Hamas claims two hostages rejected by Israel: The Unresolved Fate of Nurit Yitzhak and Yocheved Lifshitz
After the release of two American hostages, Judith and Natalie Raanan, from Gaza, Hamas made an announcement regarding the possible release of two more captives, Nurit Yitzhak and Yocheved Lifshitz.
Hamas cited “compelling humanitarian reasons” as the basis for their potential release. However, the Israeli government has rejected this claim, deeming it as mere “propaganda.”
On October 21, Hamas released a statement which read: “We informed our Qatari brothers yesterday evening that we would release the two captives,” which they named as Nurit Yitzhak and Yocheved Lifshitz alongside their ID numbers. Adding that they would release them using the “same procedures” as with the release of the two US hostages.

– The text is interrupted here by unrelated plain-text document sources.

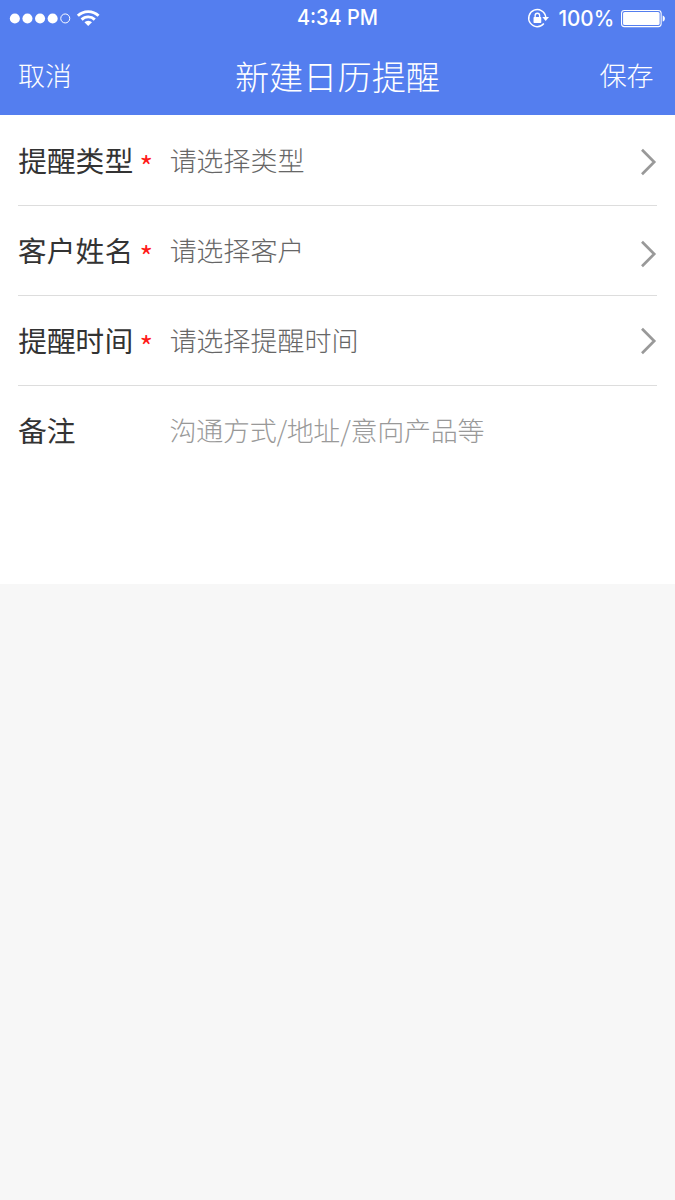
<!DOCTYPE html>
<html lang="zh-CN">
<head>
<meta charset="utf-8">
<title>新建日历提醒</title>
<link rel="stylesheet" href="https://fonts.googleapis.com/css2?family=Inter:wght@500&family=Noto+Sans+SC:wght@300;350;400&display=swap">
<style>
  :root {
    --bar: #547eef;
    --on-bar: #ffffff;
    --page: #f7f7f7;
    --panel: #ffffff;
    --label: #333333;
    --value: #666666;
    --hint: #999999;
    --rule: #dddddd;
    --required: #ff1a1a;
  }
  * { margin: 0; padding: 0; box-sizing: border-box; }
  html, body { width: 675px; height: 1200px; overflow: hidden; }
  body { font-family: "Noto Sans SC", sans-serif; font-weight: 350; background: var(--page); }
  .screen { position: relative; width: 675px; height: 1200px; overflow: hidden; background: var(--page); }

  .top-bar { position: absolute; inset: 0 0 auto 0; height: 115px; background: var(--bar); color: var(--on-bar); }
  .status { position: absolute; left: 0; top: 0; width: 675px; height: 36px; display: block; }
  .status text { font-family: "Inter", sans-serif; font-weight: 500; font-size: 24px; fill: var(--on-bar); }
  .top-bar h1, .top-bar a { position: absolute; top: 50px; line-height: 50px; white-space: nowrap; }
  .top-bar h1 { left: 0; width: 675px; text-align: center; font-size: 34.2px; font-weight: 300; }
  .top-bar a { color: inherit; text-decoration: none; font-size: 27px; }
  .cancel { left: 18px; }
  .save { left: 599.5px; }

  .form { position: absolute; left: 0; top: 115px; width: 675px; height: 469px; background: var(--panel); }
  .row { position: absolute; left: 18px; width: 639px; height: 90px; border-bottom: 1px solid var(--rule); line-height: 60px; white-space: nowrap; }
  .row > * { position: absolute; }
  .type { top: 1px; }
  .client { top: 91px; }
  .time { top: 181px; }
  .note { top: 271px; border-bottom: 0; }
  .label { left: 0; top: 14px; font-size: 28.8px; font-weight: 400; color: var(--label); }
  .required { left: 121.5px; top: 18.5px; font-size: 29px; font-weight: 400; color: var(--required); }
  .value { left: 151.5px; top: 14px; font-size: 27px; color: var(--value); }
  .type .label, .type .value { top: 13.5px; }
  .note .value { color: var(--hint); letter-spacing: -.27px; }
  .chevron { left: 621px; top: 32px; width: 20px; height: 28px; fill: none; stroke: var(--hint); stroke-width: 2.7; }
  .client .chevron { top: 34px; }
  .time .chevron { top: 31px; }
</style>
</head>
<body>
<svg width="0" height="0" style="position:absolute" aria-hidden="true">
  <defs><path id="chevron-right" d="M3 1.7 L15.2 14 L3 26.3"/></defs>
</svg>
<main class="screen">
  <header class="top-bar">
    <svg class="status" viewBox="0 0 750 40" aria-label="状态栏">
      <g fill="#fff">
        <circle cx="16.5" cy="20.5" r="5.6"/>
        <circle cx="30.5" cy="20.5" r="5.6"/>
        <circle cx="44.5" cy="20.5" r="5.6"/>
        <circle cx="58.5" cy="20.5" r="5.6"/>
        <circle cx="72.5" cy="20.5" r="5" fill="none" stroke="#fff" stroke-width="1.1"/>
      </g>
      <g class="wifi" fill="none" stroke="#fff" stroke-width="3.2">
        <path d="M86.5 17.6 A16.4 16.4 0 0 1 109.5 17.6"/>
        <path d="M90.7 21.8 A10.4 10.4 0 0 1 105.3 21.8"/>
        <path d="M98 29 L93.8 24.8 A6 6 0 0 1 102.2 24.8 Z" fill="#fff" stroke="none"/>
      </g>
      <text x="330" y="28.3" textLength="90" lengthAdjust="spacingAndGlyphs">4:34 PM</text>
      <g class="rotation-lock">
        <path d="M604.3 26.2 A9.5 9.5 0 1 1 606.4 19" fill="none" stroke="#fff" stroke-width="1.6"/>
        <path d="M602.6 18.8 H610 L606.3 23.4 Z" fill="#fff"/>
        <rect x="592.8" y="19" width="8.6" height="6.6" rx=".8" fill="#fff"/>
        <path d="M594.6 19.4 V17.2 A2.5 2.5 0 0 1 599.6 17.2 V19.4" fill="none" stroke="#fff" stroke-width="1.5"/>
      </g>
      <text x="620.5" y="28.8" textLength="62" lengthAdjust="spacingAndGlyphs">100%</text>
      <g class="battery">
        <rect x="690.6" y="11.6" width="44" height="18" rx="3.2" fill="none" stroke="#fff" stroke-width="1.2"/>
        <rect x="692.3" y="13.3" width="40.6" height="14.6" rx="1.8" fill="#fff"/>
        <path d="M736.3 17.2 C739.6 18 739.6 23.2 736.3 24 Z" fill="#fff"/>
      </g>
    </svg>
    <a class="cancel" href="#">取消</a>
    <h1>新建日历提醒</h1>
    <a class="save" href="#">保存</a>
  </header>

  <section class="form">
    <div class="row type">
      <span class="label">提醒类型</span><span class="required">*</span>
      <span class="value">请选择类型</span>
      <svg class="chevron" viewBox="0 0 20 28"><use href="#chevron-right"/></svg>
    </div>
    <div class="row client">
      <span class="label">客户姓名</span><span class="required">*</span>
      <span class="value">请选择客户</span>
      <svg class="chevron" viewBox="0 0 20 28"><use href="#chevron-right"/></svg>
    </div>
    <div class="row time">
      <span class="label">提醒时间</span><span class="required">*</span>
      <span class="value">请选择提醒时间</span>
      <svg class="chevron" viewBox="0 0 20 28"><use href="#chevron-right"/></svg>
    </div>
    <div class="row note">
      <span class="label">备注</span>
      <span class="value">沟通方式/地址/意向产品等</span>
    </div>
  </section>
</main>
</body>
</html>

The statement followed, “We were planning to release both of them due to compelling humanitarian reasons and we asked nothing in return, however, the Israeli occupation government refused to receive them both.”
In a brief statement, Israeli Prime Minister Benjamin Netanyahu’s office declared, “We will not refer to false propaganda by Hamas.” The statement further affirmed, “We will continue to act in every way to return all the kidnapped and missing people home.”
This firm response by the Israeli has introduced a layer of complexity to the situation, with both sides maintaining differing accounts regarding the alleged rejected hostages.
About the hostages
Nurit Yitzhak and Yocheved Lifshitz’s situation is particularly concerning. These women, both in their 80s, are facing particularly concerning circumstances due to their age and medical conditions.
Nurit Yitzhak, who is 80 years old and also known as Nurit Cooper, was kidnapped from Nir Oz along with her husband, Amiram, aged 85. The Coopers, pioneers who settled in the kibbutz nearly seven decades ago, have a deep connection to their community.
Their daughter-in-law Noa told the BBC about their family’s distressing experience, stating that the family’s last contact with the couple was during the Hamas attack when they were in their safe room. Later, the family managed to trace Amiram’s phone to Gaza, adding to their anxiety.
Noa also revealed that the couple is without their necessary medications, making their situation even more precarious.
Yocheved Lifshitz is 85 years old and, along with her husband Oded Lifshitz, was also kidnapped from their home in Kibbutz Nir Oz near the Gaza border.
Their grandson, Daniel Lifshitz, expressed the turmoil the family has been experiencing, describing it “like a roller coaster that you can’t leave.”
Speaking to Fox News, Daniel explained the harrowing events of the abduction. He recounted, “We had the first alarm, for the bombings, and then everybody went into the secure room. And then we knew that the terrorists, the Hamas terrorists entered the kibbutz. And since then, we didn’t get any message… we didn’t have any contact with them since then.”
Rutie Mizrachi, the couple’s niece, also shared her distress, revealing the challenges her aunt faces due to Parkinson’s disease, requiring medication and an oxygen tank to sleep.
“Every time I try to go to sleep, I have this vision of my aunt dragged,” said Rutie on CTV News
The Lifshitz couple is known for their dedication, having spent years volunteering to transport Palestinian medical patients from Gaza to Israeli hospitals. Their abduction by Hamas on October 7th has left their family and community pleading for their safe return.
In response to a press question about whether the US government takes Hamas’ potential release of two more hostages seriously and if they are working with Qatar for this purpose, Secretary of State Antony Blinken emphasised “Acts are what speak, not words, particularly from Hamas.”
He also confirmed “But we’ve been engaged, as I said, with partners. One of the first things that I did after the horrific attack of October 7th – and hostages were taken – men, women, young children, elderly people – it’s extraordinary – was to talk to everyone we could who might have influence with Hamas in terms of releasing them.”
With over 200 hostages still in captivity, there remains a significant amount of work ahead. Nonetheless, growing concerns revolve around the potential life-threatening risks faced by vulnerable individuals like Nurit and Yocheved, if negotiations continue to extend without access to their vital medications.